Nevertheless, more than half of the affected population of Kritipur is still being forced to live in damaged homes because the temporary shelters aren’t enough. With the hope that their coming generations do not have to face these harsh conditions, Nirmala and her colleagues stress the importance of constructing earthquake resistant homes in the future.
Kirtipur is not the only area affected by the earthquake. According to data and sources from the government, approximately 595,728 houses were destroyed and another 279,828 were damaged by the quakes across the country. Hundreds of thousands of people continue to remain in makeshift shelters, as more than 1,17,000 people were displaced. Many of the affected families are also still struggling to recover and rebuild their livelihoods.
It’s estimated that around 43,500 households have still not received adequate supplies or, in some cases, have not even been reached yet. The government relief packages are yet to reach many remote earthquake-affected villages. In this situation NGOs, INGOs, other humanitarian support organizations and some youth representatives from various political parties are trying to get access to such villages to help the public build temporary shelters. This has been much appreciated by the local communities.
Many people are going to construct their new homes once this monsoon season is over. Earthquake affected district Dolakha, Sunkhani-2 inhabitant Bidur Sharma who is a teacher at a local school said, “We will begin our reconstruction after Tihar. We want to build an earthquake resistant building. However, there isn’t any information center or technical manpower in our village. We need to visit Kathmandu in order to get the necessary information and ideas regarding earthquake safety measures, which is not practical.”
To address the people’s demand, the district development committee along with UN-Habitat and partners are going to establish an information center in Dolakha. “To build safer homes, it’s vital to follow the National building code and as a teacher, I’m aware about this,” said Sharma.

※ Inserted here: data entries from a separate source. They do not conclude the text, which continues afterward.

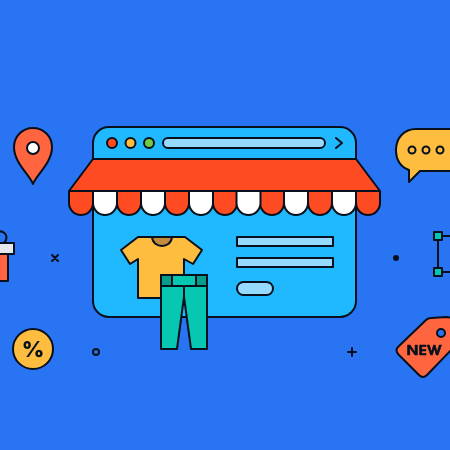
<!DOCTYPE html>
<html lang="en">
<head>
<meta charset="utf-8">
<title>Online clothing shop</title>
<style>
:root {
  --blue: #2874f2;
  --sky: #20b8ff;
  --pale: #96daff;
  --red: #ff4b22;
  --coral: #ff663f;
  --yellow: #ffbd3f;
  --brown: #c58b3c;
  --teal: #06c7b0;
  --teal-dark: #079d8b;
  --green: #72c944;
  --white: #fff;
  --ink: #07101c;
}
html, body { margin: 0; height: 100%; overflow: hidden; }
.banner { display: block; width: 450px; height: 450px; background: var(--blue); }
.outlined { stroke: var(--ink); stroke-width: 2; stroke-linejoin: round; stroke-linecap: round; }
.line { fill: none; }
.sky { fill: var(--sky); }
.pale { fill: var(--pale); }
.red { fill: var(--red); }
.coral { fill: var(--coral); }
.yellow { fill: var(--yellow); }
.brown { fill: var(--brown); }
.teal { fill: var(--teal); }
.teal-dark { fill: var(--teal-dark); }
.green { fill: var(--green); }
.white { fill: var(--white); }
.ink { fill: var(--ink); }
.label { fill: var(--ink); stroke: none; font-family: "TeX Gyre Adventor", Inter, sans-serif; font-weight: 700; text-anchor: middle; }
.percent { font: 800 22px Inter, sans-serif; }
.new { font-size: 13px; stroke: var(--ink); stroke-width: .5; }
</style>
</head>
<body>
<svg class="banner" viewBox="0 0 450 450" role="img" aria-label="Online shop window with an awning and clothes">
  <defs>
    <path id="scallop" d="M0 191h24v12a12 12 0 0 1-24 0z"/>
    <rect id="handle" width="8" height="8"/>
  </defs>

  <g id="browser" class="outlined">
    <rect class="sky" x="93" y="127" width="263" height="190" rx="16"/>
    <circle class="red" cx="112" cy="143" r="5"/>
    <circle class="yellow" cx="130.500" cy="143" r="5"/>
    <circle class="green" cx="149" cy="143" r="5"/>
    <rect class="pale" x="163" y="138" width="162" height="10" rx="5"/>
    <path class="line" d="M336 138l6 5-6 5"/>
    <rect class="pale" x="237" y="237" width="96" height="9"/>
    <rect class="pale" x="237" y="258" width="96" height="9"/>
    <rect class="pale" x="237" y="282" width="36" height="13" rx="6.500"/>
  </g>

  <g id="awning" class="outlined">
    <g class="red">
      <use href="#scallop" x="69"/><use href="#scallop" x="117"/><use href="#scallop" x="165"/>
      <use href="#scallop" x="213"/><use href="#scallop" x="260"/><use href="#scallop" x="308"/>
      <use href="#scallop" x="356"/>
    </g>
    <g class="white">
      <use href="#scallop" x="93"/><use href="#scallop" x="141"/><use href="#scallop" x="189"/>
      <use href="#scallop" x="236.500"/><use href="#scallop" x="284"/><use href="#scallop" x="332"/>
    </g>
    <polygon class="red" points="93,159 356,159 380,191 69,191"/>
  </g>

  <g id="clothes" class="outlined">
    <path class="yellow" d="M152 237L138 237 121 250 130 264 138 259V298H184V259L193 264 202 250 185 237H172z"/>
    <path class="brown" d="M152 237H172C171 249 153 249 152 237z"/>
    <polygon class="teal" points="161,275 207,275 207,349 191,349 184,297 177,349 161,349"/>
    <rect class="teal-dark" x="161" y="275" width="46" height="11"/>
    <path class="teal" d="M172 275h24v11h-24z"/>
    <path class="line" d="M184 286v12"/>
  </g>

  <g id="map-pin" class="outlined">
    <path class="coral" d="M33 184C30 175 14 163 14 147a19 19 0 0 1 38 0C52 163 36 175 33 184z"/>
    <circle class="white" cx="33" cy="148" r="6"/>
  </g>

  <g id="gift" class="outlined">
    <path class="line" d="M-2 243C-6 234-1 230 3 232 8 235 7 240 4 243"/>
    <rect class="coral" x="-20" y="254" width="28" height="27"/>
    <rect x="-24" y="243" width="38" height="11" fill="#e5e9ee"/>
  </g>

  <g id="discount" class="outlined">
    <circle class="yellow" cx="33" cy="349" r="20"/>
    <text class="label percent" x="33" y="357">%</text>
  </g>

  <g id="chat" class="outlined">
    <path class="yellow" d="M416 129H452V171H420L409 182V170C401 167 396 160 396 150 396 138 404 129 416 129z"/>
    <g class="line">
      <circle cx="412" cy="150" r="3.500"/>
      <circle cx="426" cy="150" r="3.500"/>
      <circle cx="440" cy="150" r="3.500"/>
    </g>
  </g>

  <g id="selection-frame" class="outlined">
    <path class="line" d="M452 236H438V272H452"/>
    <g class="teal"><use href="#handle" x="434" y="232"/><use href="#handle" x="434" y="268"/></g>
  </g>

  <g id="new-tag" class="outlined">
    <path class="coral" d="M399 346L426 320Q428 318 431 318L446 317Q455 317 455 325V346L427 375Q423 379 419 375L399 355Q394 350 399 346z"/>
    <circle cx="441" cy="333" r="4" fill="var(--blue)"/>
    <text class="label new" x="424" y="355" textLength="35" lengthAdjust="spacingAndGlyphs">NEW</text>
  </g>

  <g id="confetti" class="outlined line">
    <path d="M52 255l6 6m0-6l-6 6"/>
    <circle cx="96" cy="352" r="3"/>
    <circle class="ink" cx="396" cy="258" r="2"/>
    <path d="M352 348v8m-4-4h8"/>
  </g>
</svg>
</body>
</html>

On the other hand in Kathmandu, more than 90 percent of the houses have been built without following the National Building Code. Majority of the housing units have been constructed by the people as per their own needs and budgets.
The National Building Code has been approved and implemented since 2003. The practice of applying building code has already been started in government as well as private buildings. However, this requires massive training as well as dissemination including public awareness programs. Also, the importance of the building codes should be stressed upon as the implementation and execution of it could play a significant role in designing earthquake resistant buildings.
Deputy Director General of Department of Urban Development and Building Construction Shivahari Sharma said, “Proper implementation of the National Building Code can be the vital key in reducing earthquake risks in Nepal. This is the right time to circulate the message and make people aware about the significance of the building codes.” Till date, the building code has been implemented in thirty municipalities only.
Engineer Padma Sunder Joshi, Urban Planner and UN-Habitat Country program manager said, “Most of the Nepalis people made unsafe buildings. Therefore, we lost thousands of lives and lost properties worth billions of rupees. The unwillingness in implementing and following national building code is the major cause of the massive loss and damage in this devastating earthquake.”
Ever since the 7.8 magnitude earthquake struck on April 25 this year, the country has faced numerous major aftershocks. Thousands of people still live in temporary shelters and the possibility of construction post the monsoon season is high. Generally during an earthquake approximately 80 percent of the losses are caused due to destruction of buildings. Therefore, it’s important to follow the building codes and build safer building that can withstand earthquakes given the fact that we live in a seismically active zone.